Stored items from a collection
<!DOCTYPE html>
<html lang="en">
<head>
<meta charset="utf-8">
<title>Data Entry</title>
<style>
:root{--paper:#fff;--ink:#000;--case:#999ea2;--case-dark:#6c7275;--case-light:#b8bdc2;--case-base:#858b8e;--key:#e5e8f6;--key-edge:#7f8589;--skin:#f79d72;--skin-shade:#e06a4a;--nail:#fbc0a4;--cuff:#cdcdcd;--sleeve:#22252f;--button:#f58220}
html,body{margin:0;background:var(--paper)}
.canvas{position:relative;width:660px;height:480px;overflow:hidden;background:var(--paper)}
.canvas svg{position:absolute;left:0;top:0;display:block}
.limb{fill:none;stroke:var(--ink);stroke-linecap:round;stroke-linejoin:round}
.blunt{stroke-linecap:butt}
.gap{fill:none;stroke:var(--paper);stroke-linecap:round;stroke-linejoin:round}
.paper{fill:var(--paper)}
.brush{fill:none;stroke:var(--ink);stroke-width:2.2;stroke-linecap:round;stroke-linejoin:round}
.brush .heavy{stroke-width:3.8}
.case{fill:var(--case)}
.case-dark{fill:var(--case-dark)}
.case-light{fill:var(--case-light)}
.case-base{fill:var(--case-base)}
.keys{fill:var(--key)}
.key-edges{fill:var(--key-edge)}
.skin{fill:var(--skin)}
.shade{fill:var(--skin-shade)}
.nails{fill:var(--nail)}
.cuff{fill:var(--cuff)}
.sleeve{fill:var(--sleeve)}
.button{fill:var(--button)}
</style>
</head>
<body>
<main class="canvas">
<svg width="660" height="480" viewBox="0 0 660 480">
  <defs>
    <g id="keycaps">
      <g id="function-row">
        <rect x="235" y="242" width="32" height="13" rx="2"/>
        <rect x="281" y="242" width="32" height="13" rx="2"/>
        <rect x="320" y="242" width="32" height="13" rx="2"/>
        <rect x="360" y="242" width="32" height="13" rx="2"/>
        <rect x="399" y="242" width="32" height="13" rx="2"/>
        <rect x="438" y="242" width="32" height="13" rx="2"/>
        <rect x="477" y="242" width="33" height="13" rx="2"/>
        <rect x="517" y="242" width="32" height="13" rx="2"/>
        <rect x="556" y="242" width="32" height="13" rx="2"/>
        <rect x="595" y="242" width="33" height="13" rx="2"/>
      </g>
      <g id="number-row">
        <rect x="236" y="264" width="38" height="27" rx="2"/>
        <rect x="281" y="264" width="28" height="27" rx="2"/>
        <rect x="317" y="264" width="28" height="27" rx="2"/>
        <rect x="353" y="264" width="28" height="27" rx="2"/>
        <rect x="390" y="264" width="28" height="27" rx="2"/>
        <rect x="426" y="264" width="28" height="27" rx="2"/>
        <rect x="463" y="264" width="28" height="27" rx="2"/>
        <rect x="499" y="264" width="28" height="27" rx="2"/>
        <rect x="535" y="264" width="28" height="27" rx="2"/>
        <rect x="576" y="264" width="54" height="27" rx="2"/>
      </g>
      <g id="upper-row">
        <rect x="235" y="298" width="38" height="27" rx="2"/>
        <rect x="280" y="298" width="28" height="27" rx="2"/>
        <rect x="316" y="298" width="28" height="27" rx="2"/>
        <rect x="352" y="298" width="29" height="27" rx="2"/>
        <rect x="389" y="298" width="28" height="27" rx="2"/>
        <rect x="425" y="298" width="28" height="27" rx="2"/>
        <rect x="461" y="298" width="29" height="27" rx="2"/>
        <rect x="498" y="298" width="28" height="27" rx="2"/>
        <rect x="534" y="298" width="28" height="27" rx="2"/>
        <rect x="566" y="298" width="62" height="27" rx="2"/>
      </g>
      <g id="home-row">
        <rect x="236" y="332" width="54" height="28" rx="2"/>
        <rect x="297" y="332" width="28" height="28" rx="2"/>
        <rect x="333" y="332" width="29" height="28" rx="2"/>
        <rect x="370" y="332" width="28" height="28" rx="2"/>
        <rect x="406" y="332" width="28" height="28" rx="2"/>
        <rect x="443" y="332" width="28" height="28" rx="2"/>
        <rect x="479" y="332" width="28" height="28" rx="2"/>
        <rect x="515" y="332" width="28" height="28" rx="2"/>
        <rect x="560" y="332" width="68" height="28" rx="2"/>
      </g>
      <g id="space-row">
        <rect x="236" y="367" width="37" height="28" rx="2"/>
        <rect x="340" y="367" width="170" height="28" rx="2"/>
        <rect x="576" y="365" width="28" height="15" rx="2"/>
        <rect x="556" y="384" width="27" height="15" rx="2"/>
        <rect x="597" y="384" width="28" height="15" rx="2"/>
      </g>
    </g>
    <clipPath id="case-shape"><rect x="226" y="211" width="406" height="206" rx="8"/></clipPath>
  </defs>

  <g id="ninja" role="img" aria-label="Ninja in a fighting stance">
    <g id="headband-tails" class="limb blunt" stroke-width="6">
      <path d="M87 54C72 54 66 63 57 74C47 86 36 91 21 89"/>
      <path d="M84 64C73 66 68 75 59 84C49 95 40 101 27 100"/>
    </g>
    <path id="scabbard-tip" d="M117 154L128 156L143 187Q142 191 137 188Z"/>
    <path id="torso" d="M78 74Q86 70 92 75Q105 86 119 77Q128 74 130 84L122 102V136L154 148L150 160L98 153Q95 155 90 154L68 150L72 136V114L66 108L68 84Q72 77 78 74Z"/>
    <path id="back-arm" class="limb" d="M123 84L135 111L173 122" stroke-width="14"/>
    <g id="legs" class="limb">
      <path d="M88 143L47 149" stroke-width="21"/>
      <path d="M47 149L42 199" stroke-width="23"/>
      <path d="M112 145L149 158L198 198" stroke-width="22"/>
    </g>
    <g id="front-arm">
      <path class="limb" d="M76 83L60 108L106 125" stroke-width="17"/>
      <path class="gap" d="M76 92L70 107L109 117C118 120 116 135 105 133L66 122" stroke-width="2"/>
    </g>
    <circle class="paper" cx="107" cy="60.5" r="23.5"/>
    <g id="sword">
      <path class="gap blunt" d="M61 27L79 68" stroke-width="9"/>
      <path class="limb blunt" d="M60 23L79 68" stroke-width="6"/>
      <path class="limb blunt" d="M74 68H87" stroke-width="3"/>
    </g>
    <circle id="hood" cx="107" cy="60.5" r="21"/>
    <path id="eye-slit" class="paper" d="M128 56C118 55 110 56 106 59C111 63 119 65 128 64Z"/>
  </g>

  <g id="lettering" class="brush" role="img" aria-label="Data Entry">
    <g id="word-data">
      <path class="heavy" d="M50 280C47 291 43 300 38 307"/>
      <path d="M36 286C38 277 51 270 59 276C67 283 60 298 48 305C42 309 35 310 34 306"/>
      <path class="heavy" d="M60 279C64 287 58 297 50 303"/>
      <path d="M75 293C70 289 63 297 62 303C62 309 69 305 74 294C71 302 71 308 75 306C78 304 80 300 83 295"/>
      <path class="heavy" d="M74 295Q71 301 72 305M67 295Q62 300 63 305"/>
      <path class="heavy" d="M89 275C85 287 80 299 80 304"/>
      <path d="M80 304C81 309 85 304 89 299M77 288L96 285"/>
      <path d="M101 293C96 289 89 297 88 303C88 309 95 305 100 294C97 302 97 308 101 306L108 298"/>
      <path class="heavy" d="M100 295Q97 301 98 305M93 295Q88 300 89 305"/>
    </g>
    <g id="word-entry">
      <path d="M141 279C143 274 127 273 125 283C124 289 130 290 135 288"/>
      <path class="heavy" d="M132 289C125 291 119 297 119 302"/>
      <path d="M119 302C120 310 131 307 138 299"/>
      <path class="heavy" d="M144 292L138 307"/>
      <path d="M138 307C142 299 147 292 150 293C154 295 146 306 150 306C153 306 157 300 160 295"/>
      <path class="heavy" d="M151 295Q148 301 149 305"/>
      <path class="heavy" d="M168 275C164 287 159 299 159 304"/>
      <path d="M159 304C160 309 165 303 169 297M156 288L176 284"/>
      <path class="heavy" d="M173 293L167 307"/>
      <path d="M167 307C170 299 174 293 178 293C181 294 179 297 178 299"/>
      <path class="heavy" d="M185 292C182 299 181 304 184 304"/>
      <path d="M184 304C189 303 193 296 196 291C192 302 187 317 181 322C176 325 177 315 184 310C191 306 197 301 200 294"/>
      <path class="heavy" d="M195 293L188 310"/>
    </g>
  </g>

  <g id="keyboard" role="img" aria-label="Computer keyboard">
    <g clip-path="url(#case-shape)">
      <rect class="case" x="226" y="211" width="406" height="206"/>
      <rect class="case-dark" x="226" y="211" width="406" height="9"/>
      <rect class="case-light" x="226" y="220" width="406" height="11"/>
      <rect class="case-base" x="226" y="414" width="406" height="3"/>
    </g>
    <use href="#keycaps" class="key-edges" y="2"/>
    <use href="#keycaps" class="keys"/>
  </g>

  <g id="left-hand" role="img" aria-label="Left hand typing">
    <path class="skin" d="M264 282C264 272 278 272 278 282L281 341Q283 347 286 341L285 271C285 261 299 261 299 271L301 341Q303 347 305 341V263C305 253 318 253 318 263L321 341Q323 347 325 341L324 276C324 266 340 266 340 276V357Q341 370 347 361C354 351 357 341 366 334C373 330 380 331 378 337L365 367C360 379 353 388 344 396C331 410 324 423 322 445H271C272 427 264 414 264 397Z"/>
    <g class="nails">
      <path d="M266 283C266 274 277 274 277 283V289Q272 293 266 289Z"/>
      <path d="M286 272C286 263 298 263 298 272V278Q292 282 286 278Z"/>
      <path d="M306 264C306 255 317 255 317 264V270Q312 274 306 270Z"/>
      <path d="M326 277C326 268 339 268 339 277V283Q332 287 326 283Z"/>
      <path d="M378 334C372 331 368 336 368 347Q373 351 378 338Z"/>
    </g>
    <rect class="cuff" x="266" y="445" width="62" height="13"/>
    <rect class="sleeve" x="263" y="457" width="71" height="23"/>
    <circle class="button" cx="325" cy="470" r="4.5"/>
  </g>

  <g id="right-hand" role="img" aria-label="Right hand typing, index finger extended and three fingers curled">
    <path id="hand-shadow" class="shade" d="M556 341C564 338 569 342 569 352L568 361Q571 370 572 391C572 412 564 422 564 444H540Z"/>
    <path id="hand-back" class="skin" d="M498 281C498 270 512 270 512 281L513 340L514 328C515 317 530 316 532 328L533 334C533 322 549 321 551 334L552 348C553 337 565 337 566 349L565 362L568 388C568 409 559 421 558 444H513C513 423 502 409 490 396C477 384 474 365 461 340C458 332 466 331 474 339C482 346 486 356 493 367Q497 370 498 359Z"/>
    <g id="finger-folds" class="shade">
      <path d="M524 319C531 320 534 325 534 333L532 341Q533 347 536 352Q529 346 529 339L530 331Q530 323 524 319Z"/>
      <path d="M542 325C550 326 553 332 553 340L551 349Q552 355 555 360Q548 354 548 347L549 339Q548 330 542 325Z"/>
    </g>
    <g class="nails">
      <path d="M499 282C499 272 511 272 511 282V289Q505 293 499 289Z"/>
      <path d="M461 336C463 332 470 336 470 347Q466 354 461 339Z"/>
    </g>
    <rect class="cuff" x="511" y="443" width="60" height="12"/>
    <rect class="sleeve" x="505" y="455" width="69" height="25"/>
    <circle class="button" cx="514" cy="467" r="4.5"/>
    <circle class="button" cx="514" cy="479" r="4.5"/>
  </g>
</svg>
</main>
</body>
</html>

==

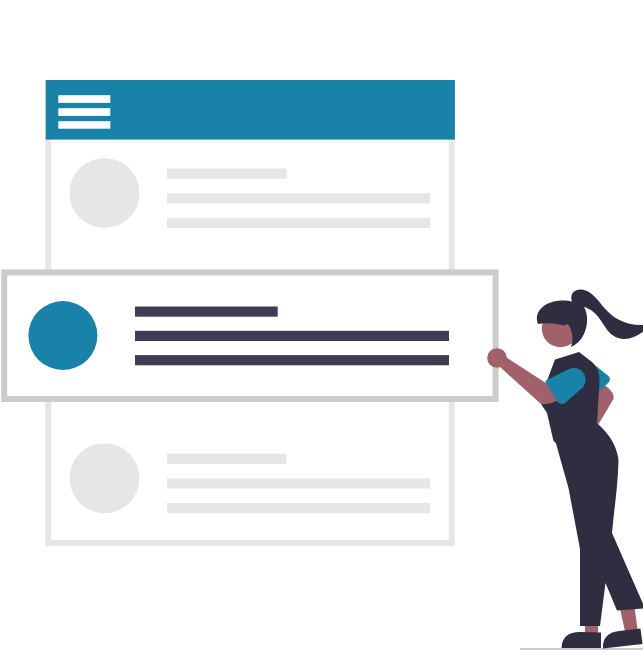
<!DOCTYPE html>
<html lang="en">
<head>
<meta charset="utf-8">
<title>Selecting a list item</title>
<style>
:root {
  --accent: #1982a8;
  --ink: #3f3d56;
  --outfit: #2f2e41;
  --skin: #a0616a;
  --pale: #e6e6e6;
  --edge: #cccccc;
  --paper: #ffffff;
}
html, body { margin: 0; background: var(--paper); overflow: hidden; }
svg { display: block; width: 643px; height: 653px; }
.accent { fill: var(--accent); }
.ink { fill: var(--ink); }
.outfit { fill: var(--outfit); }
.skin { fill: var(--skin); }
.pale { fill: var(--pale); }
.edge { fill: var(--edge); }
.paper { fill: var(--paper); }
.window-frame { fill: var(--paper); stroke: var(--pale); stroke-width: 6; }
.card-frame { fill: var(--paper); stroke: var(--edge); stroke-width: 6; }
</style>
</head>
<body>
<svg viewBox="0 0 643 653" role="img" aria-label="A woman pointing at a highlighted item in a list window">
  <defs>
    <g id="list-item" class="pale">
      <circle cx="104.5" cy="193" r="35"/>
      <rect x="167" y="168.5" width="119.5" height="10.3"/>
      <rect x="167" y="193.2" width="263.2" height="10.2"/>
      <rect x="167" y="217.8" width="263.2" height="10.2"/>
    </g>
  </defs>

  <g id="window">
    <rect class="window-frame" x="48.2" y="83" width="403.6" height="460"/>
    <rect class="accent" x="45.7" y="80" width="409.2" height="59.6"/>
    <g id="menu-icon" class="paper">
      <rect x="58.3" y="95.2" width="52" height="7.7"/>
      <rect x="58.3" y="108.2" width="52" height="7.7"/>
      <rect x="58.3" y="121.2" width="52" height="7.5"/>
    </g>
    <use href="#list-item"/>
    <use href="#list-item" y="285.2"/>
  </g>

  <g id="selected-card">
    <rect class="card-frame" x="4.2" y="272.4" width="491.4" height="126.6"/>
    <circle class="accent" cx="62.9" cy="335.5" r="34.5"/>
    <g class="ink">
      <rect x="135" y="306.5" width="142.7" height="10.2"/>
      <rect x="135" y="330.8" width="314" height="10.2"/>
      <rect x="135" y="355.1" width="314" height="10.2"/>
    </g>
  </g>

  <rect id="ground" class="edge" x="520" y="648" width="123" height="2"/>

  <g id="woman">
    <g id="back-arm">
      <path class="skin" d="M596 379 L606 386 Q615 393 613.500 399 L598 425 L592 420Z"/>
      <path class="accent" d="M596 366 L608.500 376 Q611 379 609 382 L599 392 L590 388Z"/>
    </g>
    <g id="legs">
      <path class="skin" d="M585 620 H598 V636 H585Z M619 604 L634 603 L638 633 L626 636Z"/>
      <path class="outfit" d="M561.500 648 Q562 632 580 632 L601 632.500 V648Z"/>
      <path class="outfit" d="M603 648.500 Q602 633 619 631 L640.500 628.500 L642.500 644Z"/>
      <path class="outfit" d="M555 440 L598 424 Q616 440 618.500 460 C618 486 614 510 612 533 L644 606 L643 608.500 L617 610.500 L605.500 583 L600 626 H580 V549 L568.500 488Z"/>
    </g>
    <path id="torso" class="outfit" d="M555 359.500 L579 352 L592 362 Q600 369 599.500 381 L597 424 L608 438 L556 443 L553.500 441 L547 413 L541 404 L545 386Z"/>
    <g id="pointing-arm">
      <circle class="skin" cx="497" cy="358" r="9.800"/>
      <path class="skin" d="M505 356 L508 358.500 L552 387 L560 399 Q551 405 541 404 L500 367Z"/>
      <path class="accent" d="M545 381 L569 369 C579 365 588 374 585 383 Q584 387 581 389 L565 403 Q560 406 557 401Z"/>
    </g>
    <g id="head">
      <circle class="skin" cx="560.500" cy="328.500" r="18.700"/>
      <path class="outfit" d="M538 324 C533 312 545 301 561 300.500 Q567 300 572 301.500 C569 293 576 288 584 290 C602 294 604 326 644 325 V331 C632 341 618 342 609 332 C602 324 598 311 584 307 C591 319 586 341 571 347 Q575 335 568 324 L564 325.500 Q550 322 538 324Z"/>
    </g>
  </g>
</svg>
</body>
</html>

Instructions for the task - Reproduce each line of the entries in which the word "pointing" is found.

Answer -
<svg viewBox="0 0 643 653" role="img" aria-label="A woman pointing at a highlighted item in a list window">
    <g id="pointing-arm">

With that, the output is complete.